Most afternoons, Anil shows up first. He does some stretching, sets up his cello, and starts laying down the heavy bottom. His rhythms are rich, textured and propulsive. If this were another kind of outfit, he’d be the pants.
Next, Tim’s keyboards are fork-lifted onto the stage by a Teamster, and he carefully pieces together some familiar tones. Something between a 60’s sci-fi soundtrack and a spare gospel hymn.
Electrons must be marshaled now, and Todd emerges behind a table crammed with knobs and wires and blinking lights. He synthesizes and then modulates. A shuffling beat begins to take shape. There’s the sound of a pedal steel guitar. There’s rusty dissonance and then melody. People say, “Lali Puna?” I say, “More like Squarepusher meets Ennio Morricone. And has his baby.”

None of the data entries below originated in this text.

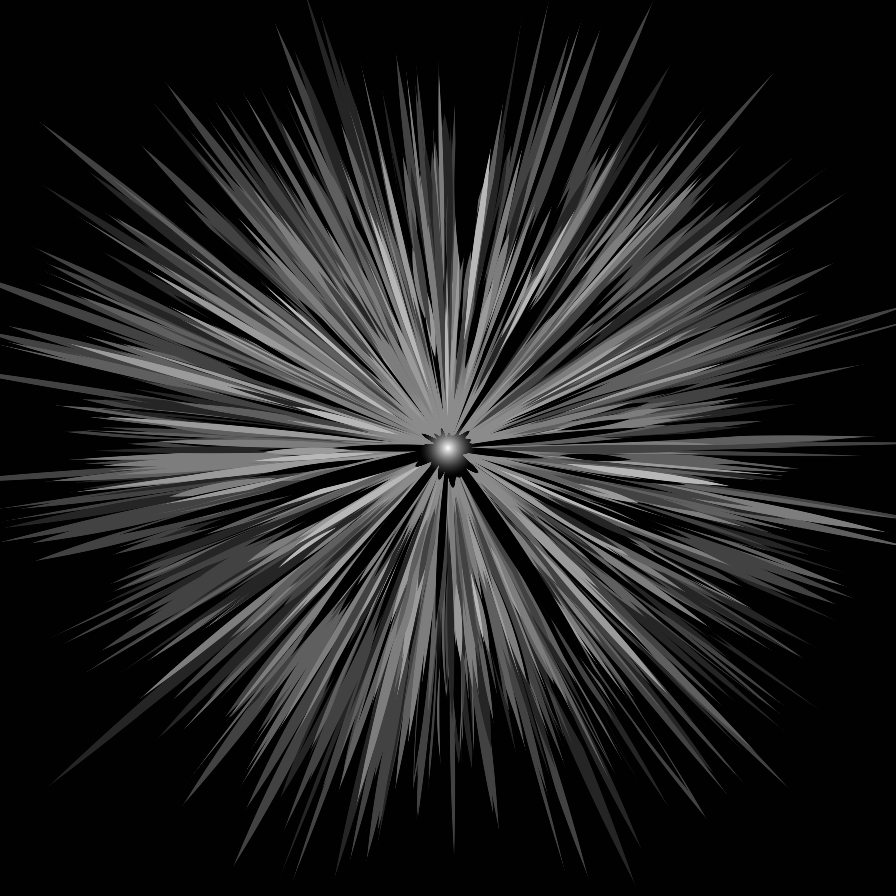
Give the GLSL for this background, as a Shadertoy shader.

```glsl
#define LAYERS 12
#define BASE_RAYS 62.0
#define OUTER_TIP 0.39
#define INNER_TIP 0.17
#define RAY_WIDTH 0.0052
#define FILL_TONE 0.54
#define FILL_REACH 0.19
#define HOLE_RADIUS 0.024
#define CORE_RADIUS 0.032

const float TAU = 6.283185;
const int GAP_COUNT = 10;

// Dark wedges: angle in degrees, start radius, end radius, half width
const vec4 GAPS[GAP_COUNT] = vec4[](
    vec4(57.0, 0.00, 0.30, 0.005), vec4(6.0, 0.00, 0.22, 0.004),
    vec4(-6.0, -0.01, 0.11, 0.004), vec4(-57.0, -0.02, 0.32, 0.009),
    vec4(195.0, -0.03, 0.25, 0.008), vec4(233.0, -0.02, 0.29, 0.007),
    vec4(266.0, 0.00, 0.20, 0.004), vec4(180.0, -0.02, 0.13, 0.004),
    vec4(86.0, 0.20, 0.48, 0.015), vec4(43.0, 0.06, 0.28, 0.004));

vec4 hash4(vec2 p) {
    vec4 q = fract(p.xyxy * vec4(0.1031, 0.1030, 0.0973, 0.1099));
    q += dot(q, q.wzxy + 33.33);
    return fract((q.xxyz + q.yzzw) * q.zywx);
}

float gradientNoise(vec2 p) {
    vec2 cell = floor(p), f = fract(p);
    vec2 u = f * f * (3.0 - 2.0 * f);
    vec4 corner;
    for (int i = 0; i < 4; i++) {
        vec2 offset = vec2(i & 1, i >> 1);
        float turn = TAU * hash4(cell + offset + 71.0).x;
        corner[i] = dot(vec2(cos(turn), sin(turn)), f - offset);
    }
    return mix(mix(corner.x, corner.y, u.x), mix(corner.z, corner.w, u.x), u.y);
}

// Coverage of a radial lens that tapers at both ends
float shard(float radius, float turn, vec2 span, float halfWidth, float pixel) {
    float t = (radius - span.x) / (span.y - span.x);
    float edge = halfWidth * 4.0 * t * (1.0 - t) - abs(radius * sin(turn));
    return cos(turn) < 0.0 ? 0.0 : smoothstep(-0.5, 0.5, edge / pixel);
}

// One ring of jittered rays painted over the tone below
float paintLayer(float tone, float layer, float radius, float angle, float pixel) {
    float depth = layer / float(LAYERS - 1);
    float count = BASE_RAYS + 6.0 * layer;
    float cell = TAU / count;
    float home = floor(angle / cell);
    float stretch = 1.0 + 0.05 * cos(2.0 * angle);
    for (float k = -1.0; k <= 1.0; k++) {
        float id = mod(home + k + count, count);
        vec4 h = hash4(vec2(id + 3.0, layer * 17.0 + 5.0));
        vec4 g = hash4(vec2(id + 41.0, layer * 23.0 + 9.0));
        float turn = (home + k + h.x) * cell - angle;
        float start = mix(0.14, 0.025, depth) + 0.12 * h.y;
        float tip = (mix(OUTER_TIP, INNER_TIP, depth) + 0.2 * h.z * h.z) * stretch;
        tip = max(tip, start + 0.08);
        float halfWidth = RAY_WIDTH * mix(1.0, 0.6, depth) * (0.4 + g.x);
        float range = 1.5 + 3.6 * depth * sqrt(depth);
        float rayTone = 0.14 + 0.115 * floor(0.5 + h.w * range);
        rayTone *= step(0.16, g.y);
        tone = mix(tone, rayTone, shard(radius, turn, vec2(start, tip), halfWidth, pixel));
    }
    return tone;
}

void mainImage(out vec4 fragColor, in vec2 fragCoord) {
    float pixel = 1.0 / min(iResolution.x, iResolution.y);
    vec2 p = (fragCoord - 0.5 * iResolution.xy) * pixel;
    float radius = length(p);
    vec2 dir = p / max(radius, 1e-4);
    float angle = mod(atan(p.y, p.x) + TAU, TAU);

    // Grey inner fill with a ragged reach
    float ragged = gradientNoise(dir * 11.0 + 4.0);
    float reach = FILL_REACH + 0.12 * ragged;
    float tone = FILL_TONE * (1.0 - smoothstep(0.3 * reach, 1.35 * reach, radius));

    // Rays, from long and dim to short and bright
    for (int i = 0; i < LAYERS; i++)
        tone = paintLayer(tone, float(i), radius, angle, pixel);

    // Dark wedges
    for (int i = 0; i < GAP_COUNT; i++) {
        vec4 gap = GAPS[i];
        float turn = radians(gap.x) - angle;
        tone *= 1.0 - shard(radius, turn, gap.yz, gap.w, pixel);
    }

    // Jagged dark hole, deeper below, around a glowing core
    float hole = HOLE_RADIUS - 0.008 * dir.y + 0.03 * gradientNoise(dir * 4.0 + 19.0);
    tone *= smoothstep(hole - pixel, hole + pixel, radius);
    float core = pow(max(0.0, 1.0 - radius / CORE_RADIUS), 1.5);
    tone = max(tone, core);

    fragColor = vec4(vec3(min(tone + 0.004, 1.0)), 1.0);
}
```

Thus a mood is established, an atmosphere develops, and it’s time for Cat to style the vocals. They’re quiet and clear. Whispered words about the sea, the sky, and everything in between. Delicate and yet powerful.
The sound is unmistakable. It fills the hall and drifts into the street. Earth spins. Rain falls. Clocks melt.
This Band Is Called Lucy Bland.